The Tsinghua Study concludes that hydropower operations could provide a number of benefits to downstream including increased water availability in the dry season and flood protection. However, they do not mention or analyse the implications for the various benefits of the natural flood regime (flood recession agriculture, fisheries, ecosystem productivity, food security, water-related livelihoods). A balanced view should consider all implications of change.
5. Findings on the benefits of water-related benefits of hydropower are not substantiated
In theory, drought alleviation and flood protection from large reservoirs can be achieved to some extent, however, experience has shown that this is not always the case and is highly dependent on how reservoirs and dams are managed and operated 6. Given that the hydropower reservoirs in both the Mekong and Lancang are almost exclusively for power-production, conclusions related to the benefits of hydropower for drought alleviation and flood protection need further substantiation. At present there is no evidence that the Lancang cascade has flood and drought management explicitly in their operation strategies and the Tsinghua study does not provide this evidence which is necessary to substantiate the conclusions drawn about hydropower benefits. Further evidence is needed of the specific changes in river water levels during drought events to show how reservoir operations alleviate (by releasing more water) or exacerbate (by releasing less water than naturally would occur) hydrological drought conditions downstream. This is especially pertinent for the Mekong reaches downstream of the Lancang cascade. Provision of reservoir operation strategies and analysis of their manifestation in observed gauging records by the Tsinghua Study would be a major contribution to understanding of the role of Lancang hydropower on water availability during drought (and flood) conditions and we urge the authors to expand the analysis to include this.
Conclusion: important step towards regional cooperation, but lack of novelty
The Tsinghua Study is an important step by leading Chinese institutions to contribute to a regional debate surrounding drought and regional water management in the Mekong Basin.
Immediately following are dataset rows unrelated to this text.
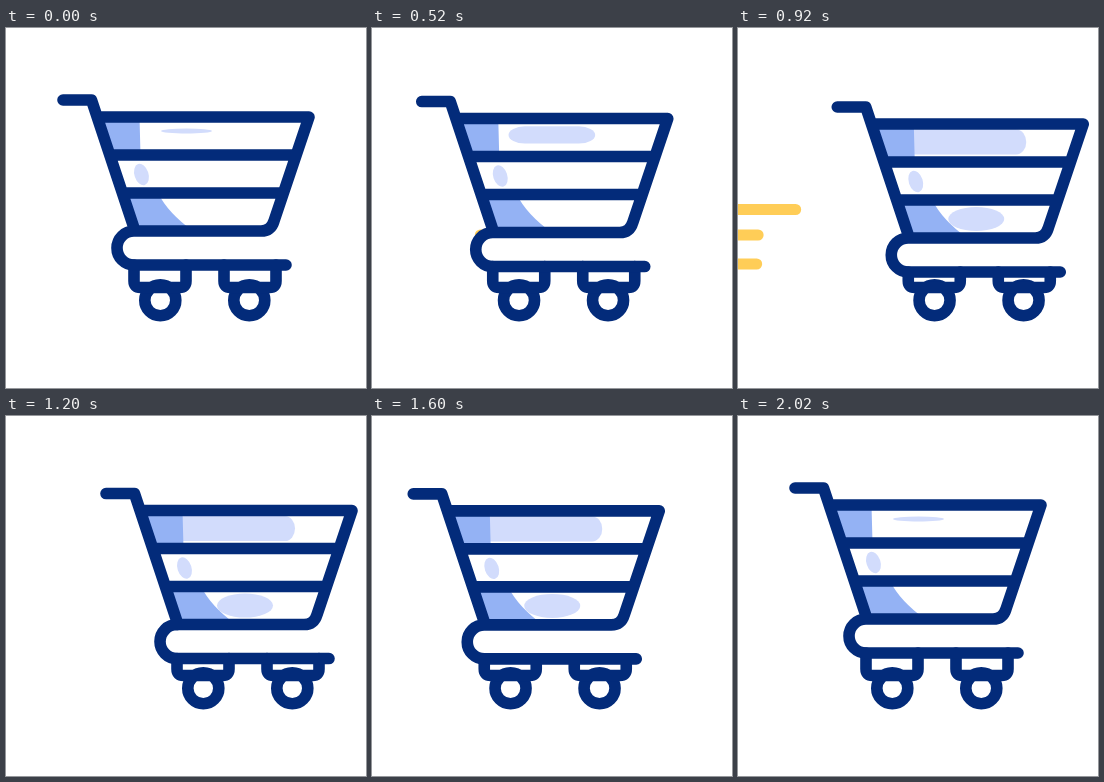
Recreate the animation shown at these times as an HTML page. Size 360x360 px, loop 2.16 s.

```html
<!DOCTYPE html>
<html lang="en">
<head>
<meta charset="utf-8">
<title>Shopping cart</title>
<style>
  html, body { margin: 0; width: 100%; height: 100%; overflow: hidden; background: #fff; }
  svg { display: block; width: 100vw; height: 100vh; }
  .line { fill: none; stroke: #032b7a; stroke-width: 11.6; stroke-linecap: round; stroke-linejoin: round; }
  .shade { fill: #94b2f4; }
  .light { fill: #d2dcfc; }
  .speed { stroke: #ffcd57; stroke-width: 11; stroke-linecap: round; }
</style>
</head>
<body>
<svg viewBox="0 0 360 360">
  <g id="trails">
    <line class="speed" y1="181.5" y2="181.5"/>
    <line class="speed" y1="207" y2="207"/>
    <line class="speed" y1="236" y2="236"/>
  </g>
  <g id="cart">
    <circle class="line" cx="154.3" cy="272.3" r="15.5"/>
    <circle class="line" cx="243.3" cy="272.3" r="15.5"/>
    <path id="brackets" class="line"/>
    <g id="body">
      <rect id="gloss" class="light"/>
      <ellipse id="glow" class="light" cx="196" cy="184" ry="12"/>
      <ellipse class="light" cx="135.5" cy="146.5" rx="7" ry="11" transform="rotate(-18 135.5 146.5)"/>
      <path class="shade" d="M92 89H133.5L134.5 127H104ZM117 165H152Q162 185 187 203H128Z"/>
      <path class="line" d="M57 72H85.5L129 203M92 89H303L268 193Q265 203 255 203H128A17 17 0 0 0 128 237H280M107 127H288M119 165H277"/>
    </g>
  </g>
</svg>
<script>
const LOOP = 2160, STEP = 20;
const $ = id => document.getElementById(id);
const lerp = (a, b, k) => a + (b - a) * k;
const clamp = k => Math.min(1, Math.max(0, k));
const wave = k => (1 - Math.cos(Math.PI * k)) / 2;
// Soft start and a long slow finish.
const glide = power => k => wave(1 - (1 - k) ** power);

// The cart backs up, darts forward, rolls back and settles.
const LEGS = [
  { from: 220, to: 415, x: -22, ease: wave },
  { from: 415, to: 1215, x: 43, ease: glide(2.7) },
  { from: 1215, to: 1475, x: -22, ease: wave },
  { from: 1475, to: 2020, x: 0, ease: glide(1.7) }
];

const slide = t => LEGS.reduce(
  (x, leg) => lerp(x, leg.x, leg.ease(clamp((t - leg.from) / (leg.to - leg.from)))), 0);

// Five bounces, each a little slower than the one before.
function bounce(t) {
  const u = clamp((t - 220) / 1800);
  const turns = Math.min(5, u * (7.27 - 2.05 * u));
  return 7 * Math.sin(Math.PI * turns) ** 2;
}

const SPEED = 0.42, HOLD = 190;
const TRAILS = [{ x: 82, born: 672 }, { x: 110, born: 516 }, { x: 82.5, born: 578 }];

const set = (el, attrs) => {
  for (const name in attrs) el.setAttribute(name, attrs[name]);
};

const bracket = (x, top) =>
  `M${x} ${top}V253Q${x} 259.5 ${x + 6.5} 259.5H${x + 45.5}Q${x + 52} 259.5 ${x + 52} 253V${top}`;

// The reflection swells as the body sinks.
function drawGloss(dy) {
  const g = clamp(dy / 2.5);
  const left = 155 - 30 * g * g, right = 206 + 40 * g;
  const half = 2.5 + 10 * g;
  set($("gloss"), {
    x: left, width: right - left,
    y: 103 + 4 * g - half, height: 2 * half,
    rx: lerp(26, 10, g), ry: half
  });
  set($("glow"), { rx: 28 * clamp(dy - 4) });
}

function drawTrails(t) {
  TRAILS.forEach(({ x, born }, i) => {
    const age = t - born;
    const head = x - SPEED * age;
    const tail = x - SPEED * Math.max(0, age - HOLD);
    const line = $("trails").children[i];
    line.style.display = age >= 0 && tail > -10 ? "" : "none";
    set(line, { x1: head, x2: tail });
  });
}

function draw(t) {
  const dy = bounce(t);
  set($("cart"), { transform: `translate(${slide(t)} 0)` });
  set($("body"), { transform: `translate(0 ${dy})` });
  set($("brackets"), { d: bracket(128, 237 + dy) + bracket(218, 237 + dy) });
  drawGloss(dy);
  drawTrails(t);
}

const start = performance.now();
function tick() {
  const t = (performance.now() - start) % LOOP;
  draw(Math.floor(t / STEP) * STEP);
  requestAnimationFrame(tick);
}
tick();
</script>
</body>
</html>
```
At present the study does not provide any substantial new information which clarifies the causes of the drought conditions in 2019 or the role of the Lancang hydropower cascade in low downstream water levels. Importantly, the description of the methodology suggests that the study could make such contributions if the analysis was expanded to address the comments above. Further if the expanded analysis was undertaken collaboratively with Mekong research partners, the Tsinghua study has the potential to make an important step towards regional cooperation and sharing of observed data on the Lancang – two critical barriers impeding sustainable management of the transboundary Mekong Basin.
1 It is unknown whether the July 2020 version of study has been released publicly or is in draft stages (4)
2 Including an analysis of meteorological drought using conventional drought indices Standardised Precipitation Evapotranspiration Index (SPEI); Standardised Precipitation Index (SPI), and utilizing long-term global climate re-analysis data sets
3 The study employs the THREW model (Tsinghua Hydrological Model based on Representative Elemntary Watersheds).
4 Here we use the distinction adopted by the Tsinghua Study to refer to the Upper Mekong as Lancang River and Lower Mekong as Mekong River.
6 There examples from within the Mekong Basin where large hydropower projects can actually exacerbate events, see for example Ketelsen et al. (2013).
Marko Kallio works as a doctoral student in WDRG and in GIS Research group in Aalto. Timo Räsänen worked in WDRG as a doctoral candidate and a postdoc until 2017. More information at Amperes. This commentary a great example of the science-policy discussion WDRG actively participates to – the research impacts takes place in the society.